In June 2016, Quest and Safeway said that they would team up to offer testing in patient service centers at 12 of the food and drug retailer's locations. They had already been offering testing in two locations, in Arizona through Quest's Sonora Quest Laboratories joint venture with Banner Health, and in Oklahoma through Diagnostic Laboratory of Oklahoma. The service centers provide a standard battery of tests available in Quest service locations.
Quest CEO Steve Rusckowski noted in a statement that the centers would make it easier for people to "get the quality diagnostic insights they need in convenient locations."
Doherty said that Quest had more than 50 patient service centers in operation by the end of 2016, and would have an additional 200 in place by the end of this year.
In another step into the DTC testing space, soon after the Safeway announcement, Quest inked an agreement with AncestryDNA with the objective of addressing consumer demand for genetic tests that provide insights into genetic ethnicity, origins, and other factors.
Quest said that the collaboration would enable Ancestry.com, the provider of the AncestryDNA service, to scale up its services.
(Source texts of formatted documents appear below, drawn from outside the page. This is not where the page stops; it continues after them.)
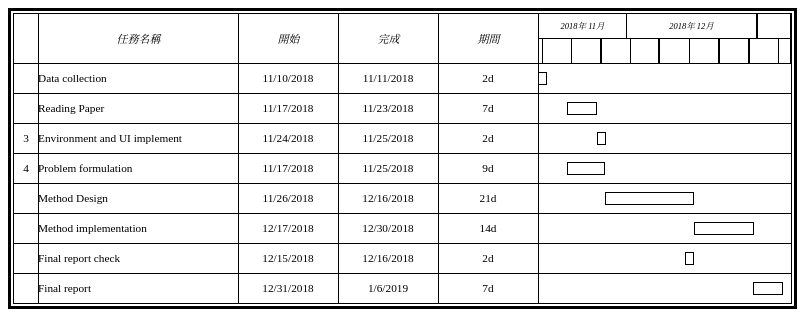
<!DOCTYPE html>
<html lang="en">
<head>
<meta charset="utf-8">
<title>Project schedule</title>
<style>
:root { --ink: #000; --paper: #fff; }
* { box-sizing: border-box; margin: 0; padding: 0; }
body { width: 805px; height: 317px; overflow: hidden; background: var(--paper); color: var(--ink); font: 11.3px/29px "Liberation Serif", "Noto Serif CJK TC", serif; }
.schedule { position: relative; width: 805px; height: 317px; overflow: hidden; }
.frame { position: absolute; left: 8px; top: 8px; width: 789px; height: 301px; border: 3px solid var(--ink); }
.sheet { position: absolute; left: 13px; top: 13px; width: 779px; height: 291px; border: solid var(--ink); border-width: 1px 0 0 1px; }
.row { display: grid; grid-template-columns: 25px 200px 100px 100px 100px 253px; height: 30px; }
.row.head { height: 50px; }
.row > * { position: relative; border: solid var(--ink); border-width: 0 1px 1px 0; text-align: center; white-space: nowrap; }
.row > .name { text-align: left; text-indent: -1px; }
.row > .date, .row > .days { padding-right: 1px; }
.row > .title { font: italic 11px/49px "Noto Serif CJK TC", serif; }
.bar { position: absolute; top: 8px; left: var(--start); width: var(--span); height: 13px; border: 1px solid var(--ink); background: var(--paper); }
.row > .timeline { border-right-width: 2px; }
.months, .weeks { display: grid; height: 25px; }
.months { grid-template-columns: 88px 131px 1fr; border-bottom: 1px solid var(--ink); font: italic 8.5px/24px "Liberation Serif", "Noto Serif CJK TC", serif; }
.weeks { grid-template-columns: 4px 29px 30px 29px 29px 30px 30px 30px 29px 1fr; height: 24px; }
.months span, .weeks i { border-right: 1px solid var(--ink); }
.months span:last-child, .weeks i:last-child { border-right: 0; }
.months .thick, .weeks .thick { border-right-width: 2px; }
</style>
</head>
<body>
<main class="schedule">
  <div class="frame"></div>
  <section class="sheet">
    <div class="row head">
      <div></div>
      <div class="title" lang="zh-Hant">任務名稱</div>
      <div class="title" lang="zh-Hant">開始</div>
      <div class="title" lang="zh-Hant">完成</div>
      <div class="title" lang="zh-Hant">期間</div>
      <div class="timeline">
        <div class="months"><span>2018年 11月</span><span class="thick">2018年 12月</span><span></span></div>
        <div class="weeks"><i></i><i></i><i class="thick"></i><i></i><i class="thick"></i><i></i><i class="thick"></i><i class="thick"></i><i></i><i></i></div>
      </div>
    </div>
    <div class="row"><div class="order"></div><div class="name">Data collection</div><div class="date">11/10/2018</div><div class="date">11/11/2018</div><div class="days">2d</div><div><span class="bar" style="--start:-1px;--span:9px"></span></div></div>
    <div class="row"><div class="order"></div><div class="name">Reading Paper</div><div class="date">11/17/2018</div><div class="date">11/23/2018</div><div class="days">7d</div><div><span class="bar" style="--start:28px;--span:30px"></span></div></div>
    <div class="row"><div class="order">3</div><div class="name">Environment and UI implement</div><div class="date">11/24/2018</div><div class="date">11/25/2018</div><div class="days">2d</div><div><span class="bar" style="--start:58px;--span:9px"></span></div></div>
    <div class="row"><div class="order">4</div><div class="name">Problem formulation</div><div class="date">11/17/2018</div><div class="date">11/25/2018</div><div class="days">9d</div><div><span class="bar" style="--start:28px;--span:38px"></span></div></div>
    <div class="row"><div class="order"></div><div class="name">Method Design</div><div class="date">11/26/2018</div><div class="date">12/16/2018</div><div class="days">21d</div><div><span class="bar" style="--start:66px;--span:89px"></span></div></div>
    <div class="row"><div class="order"></div><div class="name">Method implementation</div><div class="date">12/17/2018</div><div class="date">12/30/2018</div><div class="days">14d</div><div><span class="bar" style="--start:155px;--span:60px"></span></div></div>
    <div class="row"><div class="order"></div><div class="name">Final report check</div><div class="date">12/15/2018</div><div class="date">12/16/2018</div><div class="days">2d</div><div><span class="bar" style="--start:146px;--span:9px"></span></div></div>
    <div class="row"><div class="order"></div><div class="name">Final report</div><div class="date">12/31/2018</div><div class="date">1/6/2019</div><div class="days">7d</div><div><span class="bar" style="--start:214px;--span:30px"></span></div></div>
  </section>
</main>
</body>
</html>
As part of a multiyear global collaboration, Quest began providing genotyping test services on behalf of Ancestry.com, which is among the largest consumer genomics providers with more than 2 million consumer DNA samples in its database.
Other Quest consumer offerings include Blueprint for Wellness, a growing wellness business, and Blueprint for Athletes, a DTC biomarker monitoring service for amateur and professional athletes.
Patient Test Options
The new Quest-Safeway patient service centers tie in with Quest's patient-initiated test service, Doherty said. People signing up for tests online could get testing done at one of these new centers. Alternatively, consumers have thousands of dedicated Quest test centers from which they can select a location.
Residents of Colorado and Missouri interested in Quest patient-initiated testing can order tests online at Quest Diagnostics' website, QuestDiagnostics.com/QuestDirect.
The patients identify the tests they need and then attend one of the Quest patient test centers. Consumers select from a range of tests that appear to carry relatively low risk, and do not include, for example, higher risk molecular tests for cancer diagnostics. Health profiles are available such as those completed during routine doctor visits, which include lipid tests indicative of heart health. Doherty noted that the test service may be particularly suitable for consumers interested in testing the body's response to specific health activities, such as the effect of a change in exercise and diet on cholesterol, for example.
Quest also offers patient-initiated testing for hepatitis C, which can be fatal and is underdiagnosed and undertreated, Doherty said. Sexually transmitted infection screening for herpes, gonorrhea, chlamydia, and syphilis is also available, as is diabetes testing.
After identifying tests on Quest's website, patients then make an appointment online and attend one of the firm's patient service centers.
The firm has a network of physicians that connect with people, when they notice that their test results are outside the normal reference range, to discuss the results and encourage them to visit a physician.
Patient test results are provided through the company's MyQuest by Care360 patient portal and mobile app.
In December, Quest announced that an unauthorized third party accessed the MyQuest by Care360 internet application and obtained protected health information of around 34,000 individuals. However, Doherty said that the data breach did not include Social Security numbers, credit card information, insurance, or financial information, and was unlikely to impact the growth of its patient-initiated testing or other new services.
The MyQuest patient portal and mobile app had around 3.3 million registered users in December 2016, and it was growing at a rate of around 100,000 users per month, proof that consumers want convenient access to their lab results, Doherty said.
As Quest thinks about consumer desire for convenience, "we're also trying to understand that whole consumer buying journey," Doherty added.